gets cheaper you will see more solar, but there is a large installed
base of diesel power that is both very reliable and inexpensive.

> There are lots of types of "farms". Maybe you might want to study this a
> bit.

As you may have surmised, I am more than a little familiar with
agriculture at numerous scales and in several climates.

> Your argument about scale only is true within certain assumptions --
> including assumptions about market access, labor availability, choice of
> equipment, cost of land, and so on. Those assumptions may all change if
> other aspects of our society change.

Nope, the economics are almost purely energy-based.  You can tweak the
other parameters madly to optimize for certain assumptions and
conditions, but at the end of the day the calculus all comes back to

>> Note also that the scale of the farm required is dependent on the
>> local ecology and climate.  In some very rich areas you have a
>> reasonable farm on a mere tens of acres, but in other areas the
>> revenue per acre is so low that you need thousands of acres just to
>> cover basic overhead.
> Then maybe we should not be farming such places? :-) Especially if most
> agricultural land is not needed given how it is used mostly to grow grain to
> feed to grass-adapted ruminants and make everyone unhappy and sick? :-(

American agriculture has adapted to virtually every ecological zone of
the country and found ways to make all of those regions economically
productive. The reason low-yield regions are productive is that there
are methods of farming those regions such that the energy and capital
requirements per acre scale according to the yield.
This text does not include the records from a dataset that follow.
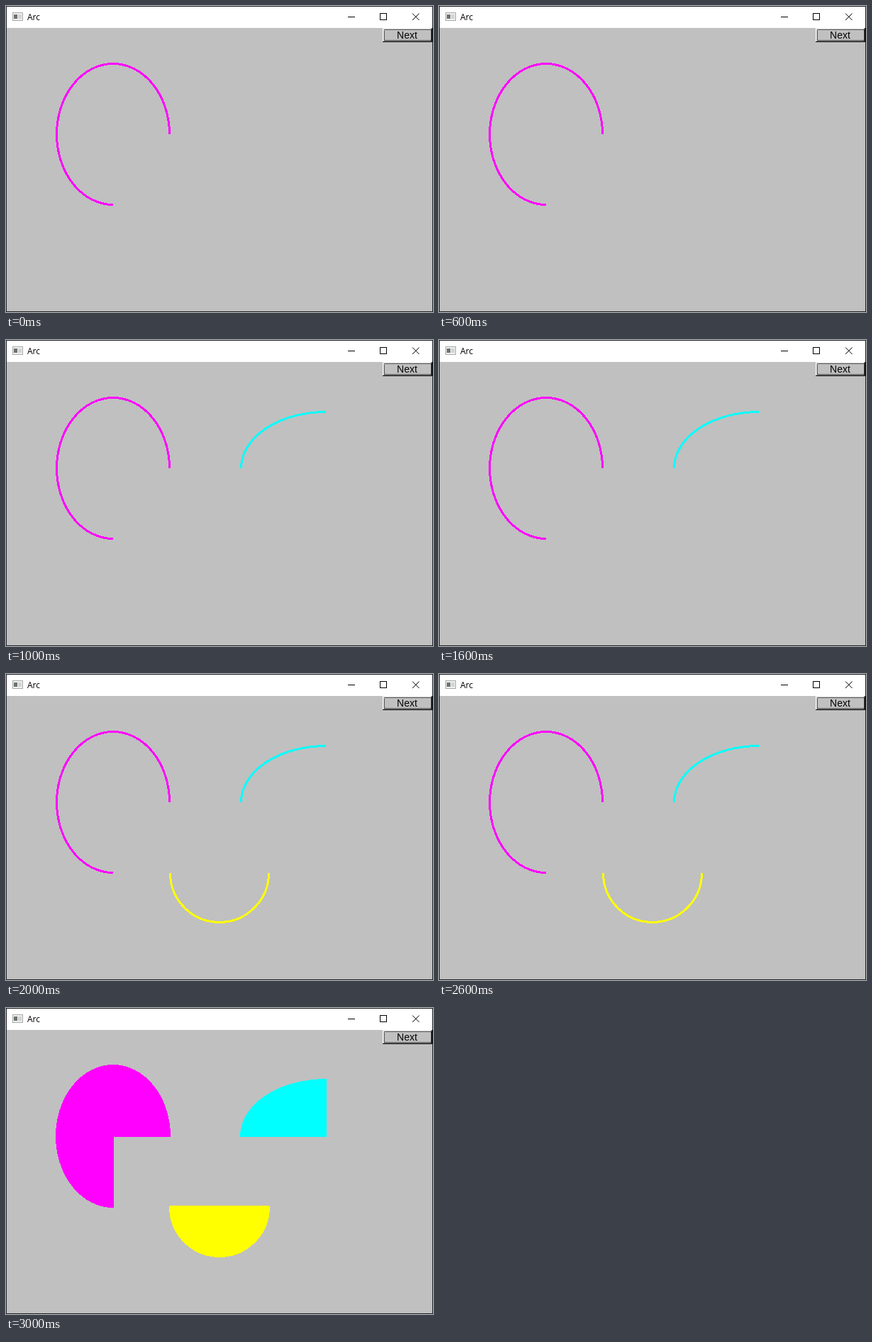
Write an HTML page that moves like this. It is 602 px wide and 432 px high and loops after 4 s.

```html
<!DOCTYPE html>
<html lang="en">
<head>
<meta charset="utf-8">
<title>Arc</title>
<style>
  html, body { margin: 0; width: 100%; height: 100%; overflow: hidden; }
  svg { display: block; }
  .title { font: 12px "Open Sans", "Noto Sans", sans-serif; }
  .label { font: 14px "Liberation Sans", Arial, sans-serif; text-anchor: middle; }
  .line { fill: none; stroke: #000; }
  #arcs { fill: none; stroke-width: 3; stroke-linejoin: round; }
</style>
</head>
<body>
<svg width="602" height="432" shape-rendering="crispEdges">
  <!-- window -->
  <rect width="602" height="432" fill="#1c2226"/>
  <rect x="1" y="1" width="600" height="30" fill="#fff"/>
  <rect x="1" y="31" width="600" height="400" fill="#c0c0c0"/>

  <!-- title bar -->
  <rect x="9.5" y="9.5" width="14" height="11" fill="#f0f0f0" stroke="#a8a8a8"/>
  <rect x="11" y="12" width="5" height="6" fill="#68736c"/>
  <rect x="17" y="12" width="5" height="6" fill="#d4d4d4"/>
  <text class="title" x="30" y="20">Arc</text>
  <path class="line" d="M482 15.5h10M527.5 10.5h9v9h-9z"/>
  <path class="line" d="M573 10.5l9.5 9.5M582.5 10.5l-9.5 9.5" shape-rendering="auto"/>

  <!-- button -->
  <path class="line" d="M531 50.5h69.5V31"/>
  <path class="line" d="M532 49.5h67.5V32" style="stroke:#808080"/>
  <path class="line" d="M531.5 50V31.5H600" style="stroke:#fff"/>
  <rect class="line" x="533.5" y="33.5" width="66" height="15" stroke-dasharray="1 1"/>
  <text class="label" x="565.5" y="46">Next</text>

  <g id="arcs"></g>
</svg>
<script>
  // Each shape: colour, time of appearance, arc, and the way back to its centre.
  const PIE_TIME = 3000, LOOP = 4000;
  const shapes = [
    ["#f0f", 0, "M230.5 180.9A79.5 99.5 0 1 0 150.9 280.5", "V180.9H150.9Z"],
    ["#0ff", 1000, "M331.5 180.9A119.5 79.5 0 0 1 450.9 101.5", "V180.9Z"],
    ["#ff0", 2000, "M231.5 280.9A69.5 69.5 0 0 0 370.5 280.9", "Z"]
  ].map(([color, start, arc, close]) => {
    const path = document.createElementNS("http://www.w3.org/2000/svg", "path");
    path.setAttribute("stroke", color);
    document.getElementById("arcs").append(path);
    return { path, color, start, arc, close };
  });

  const origin = performance.now();

  function draw(now) {
    const t = Math.max(0, now - origin) % LOOP;
    const filled = t >= PIE_TIME;
    for (const { path, color, start, arc, close } of shapes) {
      path.setAttribute("d", t < start ? "" : filled ? arc + close : arc);
      path.setAttribute("fill", filled ? color : "none");
    }
    requestAnimationFrame(draw);
  }
  draw(origin);
</script>
</body>
</html>
```
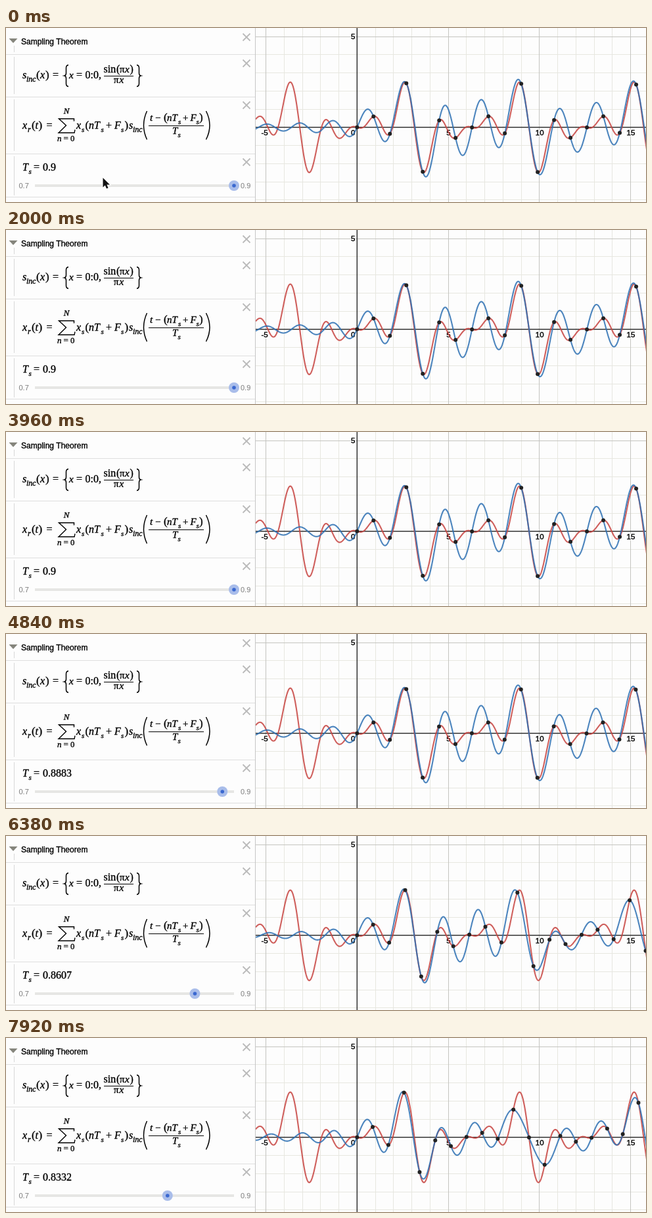
Write an HTML page with a canvas that moves like this. It is 974 by 266 pixels and loops after 8 s.

```html
<!DOCTYPE html>
<html lang="en">
<head>
<meta charset="utf-8">
<title>Sampling Theorem</title>
<style>
  html, body { margin: 0; width: 100%; height: 100%; overflow: hidden; background: #fdfdfd; }
  canvas { display: block; }
</style>
</head>
<body>
<canvas id="stage" width="974" height="266"></canvas>
<script>
const ctx = document.getElementById("stage").getContext("2d");
const W = 974, H = 266, LOOP = 8000;
const PANEL = 380, X0 = 534.3, Y0 = 151.8, UNIT = 27.76, TERMS = 50;
const SERIF = '"Liberation Serif", serif', SANS = '"Liberation Sans", sans-serif';
const RED = "#c74440", BLUE = "#2d70b3", INK = "#000", PAPER = "#fdfdfd";

// Slider value by step, and the slower redraw of the plot by time
const STEP_START = 4120, STEP_MS = 216;
const sliderKeys = [[0, 0.9], [3, 0.8883], [7, 0.8724], [13, 0.849], [17, 0.8332]];
const plotKeys = [[4700, 0.9], [5780, 0.8897], [7040, 0.8673], [7920, 0.8569], [8000, 0.856]];
const CURSOR_UNTIL = 400;

function lerpKeys(keys, x) {
  if (x <= keys[0][0]) return keys[0][1];
  for (let i = 1; i < keys.length; i++) {
    const [xa, a] = keys[i - 1], [xb, b] = keys[i];
    if (x <= xb) return a + (b - a) * (x - xa) / (xb - xa);
  }
  return keys[keys.length - 1][1];
}

const signal = t =>
  (2 / 3) * (Math.sin(t) - Math.sin(2 * t) + 1.5 * Math.sin(3 * t) - Math.sin(4 * t));

// Truncated sinc series; sin(pi(u - n)) = (-1)^n sin(pi u)
function reconstruction(Ts) {
  const samples = Array.from({ length: TERMS + 1 }, (_, n) => signal(n * Ts));
  return t => {
    const u = t / Ts, near = Math.round(u);
    if (near >= 0 && near <= TERMS && Math.abs(u - near) < 1e-6) return samples[near];
    let sum = 0;
    for (let n = 0; n <= TERMS; n++) sum += (n % 2 ? -1 : 1) * samples[n] / (u - n);
    return sum * Math.sin(Math.PI * u) / Math.PI;
  };
}

const px = t => X0 + t * UNIT;
const py = v => Y0 - v * UNIT;

function line(x1, y1, x2, y2, color, width = 1) {
  ctx.strokeStyle = color;
  ctx.lineWidth = width;
  ctx.beginPath();
  ctx.moveTo(x1, y1);
  ctx.lineTo(x2, y2);
  ctx.stroke();
}

function disc(x, y, r, color) {
  ctx.fillStyle = color;
  ctx.beginPath();
  ctx.arc(x, y, r, 0, 2 * Math.PI);
  ctx.fill();
}

// A hairline outline gives the text its slightly heavy weight
function put(text, x, y, font, color = INK, align = "left", weight = 0.35) {
  ctx.font = font;
  ctx.fillStyle = ctx.strokeStyle = color;
  ctx.textAlign = align;
  ctx.lineWidth = weight;
  ctx.fillText(text, x, y);
  ctx.strokeText(text, x, y);
}

const it = (text, x, y, size = 16, align) => put(text, x, y, `italic ${size}px ${SERIF}`, INK, align);
const up = (text, x, y, size = 16, align) => put(text, x, y, `${size}px ${SERIF}`, INK, align);

function strokePath(d, width) {
  ctx.strokeStyle = INK;
  ctx.lineWidth = width;
  ctx.stroke(new Path2D(d));
}

function drawCurve(f, color) {
  ctx.strokeStyle = color;
  ctx.globalAlpha = 0.85;
  ctx.lineWidth = 2.1;
  ctx.lineJoin = "round";
  ctx.beginPath();
  for (let x = PANEL; x <= W + 1; x += 0.5) ctx.lineTo(x, py(f((x - X0) / UNIT)));
  ctx.stroke();
  ctx.globalAlpha = 1;
}

function axisLabel(text, x, y, align) {
  ctx.font = `11.5px ${SANS}`;
  ctx.textAlign = align;
  ctx.strokeStyle = PAPER;
  ctx.lineWidth = 3;
  ctx.strokeText(text, x, y);
  put(text, x, y, ctx.font, INK, align, 0.4);
}

function drawGrid() {
  const snap = v => Math.floor(v) + 0.5;
  for (const major of [false, true]) {
    const color = major ? "#c4c4c0" : "#e7e7e0";
    for (let i = -5; i <= 15; i++)
      if ((i % 5 === 0) === major) line(snap(px(i)), 0, snap(px(i)), H, color);
    for (let i = -4; i <= 5; i++)
      if ((i % 5 === 0) === major) line(PANEL, snap(py(i)), W, snap(py(i)), color);
  }
  line(X0, 0, X0, H, "#333", 1.5);
  line(PANEL, Y0, W, Y0, "#333", 1.5);
}

function drawPlot(Ts) {
  ctx.save();
  ctx.beginPath();
  ctx.rect(PANEL, 0, W - PANEL, H);
  ctx.clip();
  drawGrid();
  axisLabel("-5", 393.5, 164, "center");
  axisLabel("0", 531.5, 164, "right");
  for (const n of [5, 10, 15]) axisLabel(String(n), px(n) + 0.3, 164, "center");
  axisLabel("5", 531.5, 17, "right");
  drawCurve(signal, RED);
  drawCurve(reconstruction(Ts), BLUE);
  for (let n = 0; px(n * Ts) < W + 4; n++) disc(px(n * Ts), py(signal(n * Ts)), 3, "#222");
  ctx.restore();
}

function drawSincRow() {
  it("s", 25, 77);
  it("inc", 31, 82, 12);
  up("(", 46, 77, 17);
  it("x", 52, 77);
  up(")", 60, 77, 17);
  up("=", 71, 77);
  strokePath("M95 56.5 Q91.5 57 91.5 61 V69 Q91.5 72.5 89 73 Q91.5 73.5 91.5 77 V85 Q91.5 89 95 89.5", 1.5);
  it("x", 96, 77, 15);
  up("=", 107, 77);
  up("0:0,", 120.5, 77);
  up("sin", 148.5, 68);
  up("(", 168, 68);
  up("π", 173, 68, 15);
  it("x", 181, 68, 15);
  up(")", 188.5, 68);
  line(149, 73.5, 194, 73.5, INK);
  up("π", 164, 84, 15);
  it("x", 172.5, 84, 15);
  strokePath("M199 56.5 Q202.5 57 202.5 61 V69 Q202.5 72.5 205 73 Q202.5 73.5 202.5 77 V85 Q202.5 89 199 89.5", 1.5);
}

function drawSumRow() {
  it("x", 25, 154);
  it("r", 33, 159, 12);
  up("(", 39, 154, 17);
  it("t", 44.5, 154);
  up(")", 49.5, 154, 17);
  up("=", 61.5, 154);
  it("N", 92, 131, 13, "center");
  strokePath("M103.5 142.5 V138.7 H80.5 L91.5 149 L80 160.3 H104 L105 155.5", 1.4);
  it("n", 78, 173, 13);
  up("= 0", 87.5, 173, 13);
  it("x", 107, 154);
  it("s", 115, 159, 11);
  up("(", 120.5, 154, 17);
  it("nT", 126, 154);
  it("s", 144.5, 159, 11);
  up("+", 152, 154);
  it("F", 165, 154);
  it("s", 175, 159, 11);
  up(")", 180.5, 154, 17);
  it("s", 187, 154);
  it("inc", 193, 159, 12);
  strokePath("M214.5 127 Q204.5 149 214.5 170.5", 1.5);
  it("t", 219, 142, 15);
  up("−", 227, 142, 15);
  up("(", 240, 142, 17);
  it("nT", 245, 142, 15);
  it("s", 262, 147, 11);
  up("+", 269, 142, 15);
  it("F", 280.5, 142, 15);
  it("s", 289.5, 147, 11);
  up(")", 294, 142, 17);
  line(217, 149.5, 301, 149.5, INK);
  it("T", 253, 162, 15);
  it("s", 261.5, 167, 11);
  strokePath("M304.5 127 Q315.5 149 304.5 170.5", 1.5);
}

function drawSlider(value) {
  it("T", 25, 218);
  it("s", 34.5, 223, 11);
  up("=", 42, 218);
  up(String(Number(value.toFixed(4))), 56, 218);
  put("0.7", 19.5, 245, `11px ${SANS}`, "#858585", "left", 0.1);
  put("0.9", 357, 245, `11px ${SANS}`, "#858585", "left", 0.1);
  line(44, 241, 347, 241, "#e6e6e4", 4);
  const x = 44 + 303 * (value - 0.7) / 0.2;
  disc(x, 241, 8, "#a9bdea");
  disc(x, 241, 2.8, "#3a68d0");
}

function drawPanel(value) {
  ctx.fillStyle = PAPER;
  ctx.fillRect(0, 0, PANEL, H);
  for (const y of [40.5, 105.5, 192.5, 258.5]) line(0, y, PANEL, y, "#dedede");
  for (const [a, b] of [[27, 37], [44, 101], [109, 188], [196, 256]])
    line(12.5, a, 12.5, b, "#d8d8d8");
  line(379.5, 0, 379.5, H, "#c6c6c6");
  ctx.fillStyle = "#85857c";
  ctx.fill(new Path2D("M4.5 16 H17.5 L11 23 Z"));
  put("Sampling Theorem", 23, 25, `12px ${SANS}`);
  for (const y of [14, 54, 118, 205]) {
    line(360.5, y - 5.5, 371.5, y + 5.5, "#bababa", 1.8);
    line(360.5, y + 5.5, 371.5, y - 5.5, "#bababa", 1.8);
  }
  drawSincRow();
  drawSumRow();
  drawSlider(value);
}

function drawCursor() {
  const arrow = new Path2D("M147.5 229 V243.5 L150.8 240.5 L153 245.6 L155.6 244.5 L153.4 239.5 H158 Z");
  ctx.strokeStyle = "#fff";
  ctx.lineWidth = 2;
  ctx.stroke(arrow);
  ctx.fillStyle = "#111";
  ctx.fill(arrow);
}

function draw(t) {
  const step = Math.max(0, Math.floor((t - STEP_START) / STEP_MS));
  ctx.fillStyle = PAPER;
  ctx.fillRect(0, 0, W, H);
  drawPlot(lerpKeys(plotKeys, t));
  drawPanel(lerpKeys(sliderKeys, step));
  if (t < CURSOR_UNTIL) drawCursor();
}

const start = performance.now();
function tick() {
  draw((performance.now() - start) % LOOP);
  requestAnimationFrame(tick);
}
tick();
</script>
</body>
</html>
```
> You sound extremely confident about that. What if the robots are cheap? What
> if they are solar powered? What if the first thing they do is smooth out the
> fields? What if one reason farm land is so rugged is that farm tractor tires
> chew it up? What if robots companion-plant crops in squares instead of rows?
> Robots allow looking at agricultural problems in entirely new ways, just
> like they have changed how laws are mowed (every day instead of every week).
> It almost seems to me like the roboticists making lawnmowers have reinvented
> sheep. :-)

You mistakenly assume that all of this has not been tried and studied
in great detail.  Where it makes sense, it *is* being used.  American
agriculture is technologically pretty far ahead of where you think it
is. One of the reasons Americans can aggressively compete on price
against third-world labor in things like the rice market is due to a
high degree of computerization and clever automation. Robotics are
rapidly becoming a part of farms *where it makes sense*, and have been
for some time but the implementation might look different than what
you are imagining because there are real-world issues you are

> You use the word "efficient".

Yes, not wasting scarce resources unnecessarily.  Are you really
arguing that we should wantonly waste finite natural resources?  The
goal of farming is to produce food.

J. Andrew Rogers

More information about the p2presearch mailing list